“We all look back at the memories and are grateful for the experiences and the musical knowledge we learned,” Folks said.

Sarah Jane Walker, who performed with the Singers and Concert Choir from 2013-2015, said she made her “absolute best friends in the entire world,” while doing so. “I would not trade my beautiful two years of Singers for the world because it helped me grow as an individual with more confidence, deeper relationships, and the most joyful memories,” she added. “This department was and still is a blessing from God.”

Many former singers from Wallace State’s past will be returning to perform in a special number near the end of the show during each night of the performance.

“I’m excited about coming back and joining in with all those voices,” said Bolin.

Richter has also encouraged past faculty to be a part of the event. And Walker is excited about the prospect of seeing many of his former students. “I will be there on Friday night for the performance,” he said. “Needless to say, I’m looking forward to seeing them. I keep up with a lot of them on Facebook and a lot of them are planning to attend.”

Walker added that he’s proud to see how the department has grown over the years and of the performances he’s seen through the years since he’s left. “I’m a big fan of Tiffany’s and she’s doing a fantastic job with them,” he said. “If people in the community would just take the time to come and see the Singers whenever they perform, they will see a tremendous amount of talent and a great show.”

Looking to the future, Richter’s goal is for the Wallace State music programs to grow and be known far and wide as the premiere fine and performing arts program in the state. “We have so much to offer students when it comes to the arts, and we are constantly working to provide more,” Richter said. “We truly care about each and every student. We want to see them grow in their talent and use it in their everyday lives, whether their goal is to be a professional performer or as a vocalist for their church choir.

“Music, like any art, touches our souls and provides an outlet for creativity, passion, drama, for all of our emotions and for every occasion,” Richter added. “I’m proud to provide that outlet to the students who participate in our programs.”

The college is currently working on an agreement with Cullman County Schools to offer a special Performing Arts dual enrollment program, which will allow area high school students the opportunity to participate in Wallace State music, drama and art programs for college credit. They will earn high school and college credit simultaneously while also having the opportunity to perform with the instrumental or voice musical programs, the theatre program or other artistic outlets offered through the Fine and Performing Arts program.

“I can see the day when our singers or the concert choir is 100 members strong,” Richter said. “I can see the day when hearing Wallace State Community College instantly brings to mind a fine arts program that is second to none.”
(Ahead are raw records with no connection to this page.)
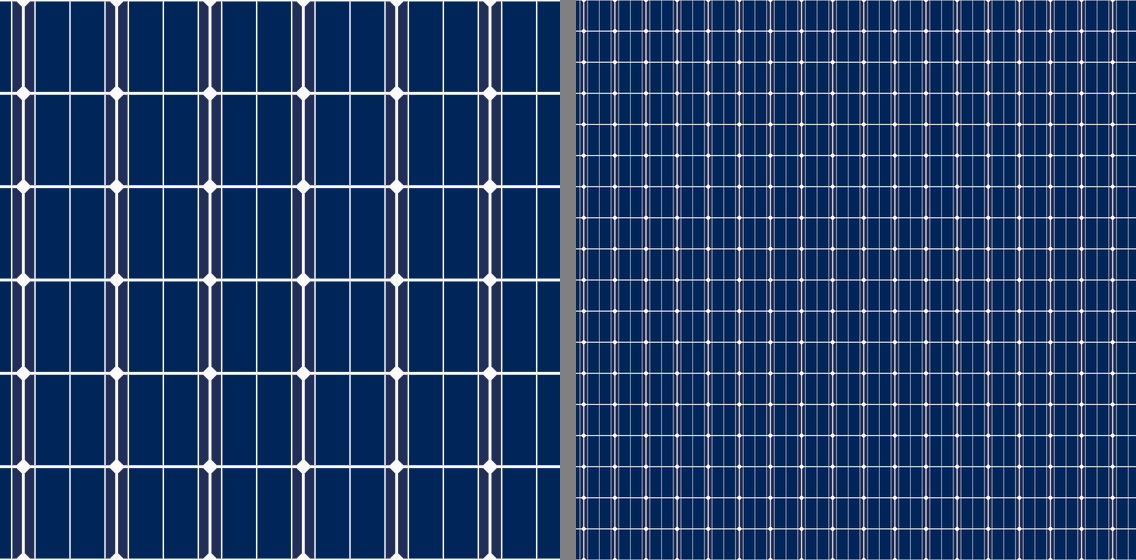
Left, the tile; right, the same tile 3 across and 3 down.
Reproduce this pattern procedurally as a Shadertoy shader.

```glsl
// Solar panel: a grid of dark blue cells with clipped corners, white gaps and thin busbars.

const float REPEATS       = 6.0;      // cells across and down
const float GAP_OFFSET    = 0.25;     // first vertical gap; lengths below are in cells
const float GAP_HALF      = 0.0156;   // half width of the gaps between cells
const float BUSBAR_HALF   = 0.0078;   // half width of the busbars
const float SIDE_BUSBAR   = 0.125;    // distance of the side busbars from the gap
const float MIDDLE_BUSBAR = 0.5;      // distance of the middle busbar from the gap
const float DIAMOND_REACH = 0.088;    // centre to tip of the corner diamonds

const vec3 CELL_BLUE  = vec3(0.00, 0.15, 0.35);
const vec3 EDGE_STRIP = vec3(0.13, 0.18, 0.34);
const vec3 LINE_WHITE = vec3(0.98);

// Share of a pixel covered by a band of the given half width.
float band(float offset, float halfWidth, float pixel) {
    float near = max(offset - 0.5 * pixel, -halfWidth);
    float far  = min(offset + 0.5 * pixel,  halfWidth);
    return clamp((far - near) / pixel, 0.0, 1.0);
}

// Smoothed diamond around the origin.
float diamond(vec2 p, float reach, float pixel) {
    float dist = (abs(p.x) + abs(p.y) - reach) * 0.70711;
    return clamp(0.5 - dist / pixel, 0.0, 1.0);
}

void mainImage(out vec4 fragColor, in vec2 fragCoord) {
    vec2 grid  = REPEATS * fragCoord / iResolution.xy;
    vec2 pixel = REPEATS / iResolution.xy;

    // Mirrored distance from the nearest crossing of two gaps
    vec2 p = abs(fract(grid - vec2(GAP_OFFSET, 0.0) + 0.5) - 0.5);

    // Cell face with the duller strips beside the vertical gap
    vec3 color = mix(CELL_BLUE, EDGE_STRIP, band(p.x, SIDE_BUSBAR, pixel.x));

    // Busbars
    float lines = max(band(p.x - SIDE_BUSBAR, BUSBAR_HALF, pixel.x),
                      band(p.x - MIDDLE_BUSBAR, BUSBAR_HALF, pixel.x));

    // Gaps between cells and diamonds at their corners
    lines = max(lines, band(p.x, GAP_HALF, pixel.x));
    lines = max(lines, band(p.y, GAP_HALF, pixel.y));
    lines = max(lines, diamond(p, DIAMOND_REACH, max(pixel.x, pixel.y)));

    fragColor = vec4(mix(color, LINE_WHITE, lines), 1.0);
}
```
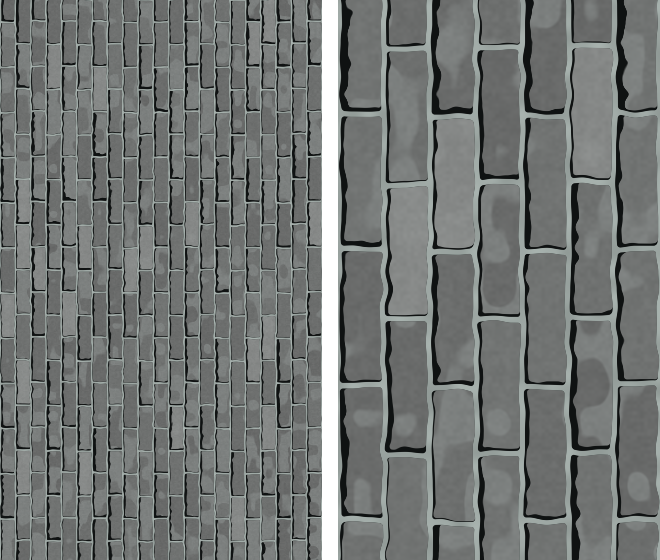
Left, the full canvas; right, a detail of the centre.
A Shadertoy shader for this texture:

```glsl
const float COLUMNS = 21.0;          // bricks across the canvas
const float BRICK_LENGTH = 2.945;    // in column widths
const float TOP_PHASE = 0.48;        // first joint below the top edge
const float COLUMN_JITTER = 0.035;   // joint drift, in brick lengths
const float MORTAR_HALF = 0.057;     // in column widths
const float CORNER_RADIUS = 0.07;
const float WOBBLE = 0.085;
const float SHADOW_MIN = 0.025;
const float SHADOW_MAX = 0.17;
const float GRAIN = 0.025;
const float LIGHT_BRICKS = 0.09;     // share of pale bricks

const vec3 MORTAR = vec3(0.63, 0.67, 0.655);
const vec3 SHADOW = vec3(0.06, 0.07, 0.07);
const vec3 STONE_DARK = vec3(0.405, 0.41, 0.407);
const vec3 STONE_MID = vec3(0.445, 0.455, 0.45);
const vec3 STONE_PATCH = vec3(0.50, 0.515, 0.51);
const vec3 STONE_PALE = vec3(0.55, 0.56, 0.555);

float hash(vec2 p) {
    return fract(sin(dot(p, vec2(127.1, 311.7))) * 43758.545);
}

float noise(vec2 p) {
    vec2 i = floor(p);
    vec2 f = fract(p);
    f = f * f * (3.0 - 2.0 * f);
    return mix(mix(hash(i), hash(i + vec2(1, 0)), f.x),
               mix(hash(i + vec2(0, 1)), hash(i + vec2(1, 1)), f.x), f.y);
}

float roundBox(vec2 p, vec2 halfSize, float radius) {
    vec2 d = abs(p) - halfSize + radius;
    return length(max(d, 0.0)) + min(max(d.x, d.y), 0.0) - radius;
}

// Coverage of the inside of a distance field
float fill(float d, float pixel) {
    return 1.0 - smoothstep(-0.6 * pixel, 0.6 * pixel, d);
}

void mainImage(out vec4 fragColor, in vec2 fragCoord) {
    // Column widths, with y measured down from the top edge
    float pixel = COLUMNS / iResolution.x;
    vec2 q = vec2(fragCoord.x, iResolution.y - fragCoord.y) * pixel;

    // Uneven edges
    vec2 warp = vec2(noise(q * vec2(1.5, 2.6)), noise(q * vec2(2.6, 1.5) + 37.0)) - 0.5;
    vec2 w = q + WOBBLE * warp;

    // Brick cell: every other column slides by half a brick
    float column = floor(w.x);
    float phase = TOP_PHASE + 0.5 * mod(column, 2.0)
                + COLUMN_JITTER * (hash(vec2(column, 5.0)) - 0.5);
    float along = w.y / BRICK_LENGTH - phase;
    vec2 id = vec2(column, floor(along));
    vec2 size = vec2(1.0, BRICK_LENGTH);
    vec2 local = (vec2(fract(w.x), fract(along)) - 0.5) * size;
    vec2 halfSize = 0.5 * size - MORTAR_HALF;
    float brick = fill(roundBox(local, halfSize, CORNER_RADIUS), pixel);

    // Stone face, inset on the left and bottom to leave a ragged shadow
    float depth = mix(SHADOW_MIN, SHADOW_MAX, hash(id + 11.3));
    float ragged = 0.5 + noise(q * 4.5 + id * 7.0);
    vec2 inset = depth * ragged * vec2(1.0, 0.3 + 0.8 * hash(id + 23.7));
    vec2 faceShift = 0.5 * inset * vec2(1.0, -1.0);
    float face = fill(roundBox(local - faceShift, halfSize - 0.5 * inset, CORNER_RADIUS), pixel);

    // Tone of each brick and its worn patches
    float tone = hash(id + 3.1);
    vec3 stone = mix(STONE_DARK, STONE_MID, tone);
    float wear = noise(local * vec2(1.7, 1.3) + id * 13.0);
    float threshold = mix(0.38, 0.85, hash(id + 41.0));
    stone = mix(stone, STONE_PATCH, 0.85 * smoothstep(threshold - 0.05, threshold + 0.05, wear));
    float pale = step(1.0 - LIGHT_BRICKS, hash(id + 67.0));
    stone = mix(stone, STONE_PALE, 0.8 * pale);
    stone += GRAIN * (noise(q * 13.0) + noise(q * 7.0 + 19.0) - 1.0);

    // Mortar, shadow, then stone
    vec3 joint = MORTAR * (0.9 + 0.15 * noise(q * 3.0 + 53.0));
    vec3 color = mix(joint, mix(SHADOW, stone, face), brick);
    fragColor = vec4(color, 1.0);
}
```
Admission for the April 7-9 shows is $8 for adults and $5 for students. Reserve tickets by called 256.352.8277. Tickets will also be available at the door.

For more information about Wallace State and its programs, visit http://www.wallacestate.edu or call 256-252-8000.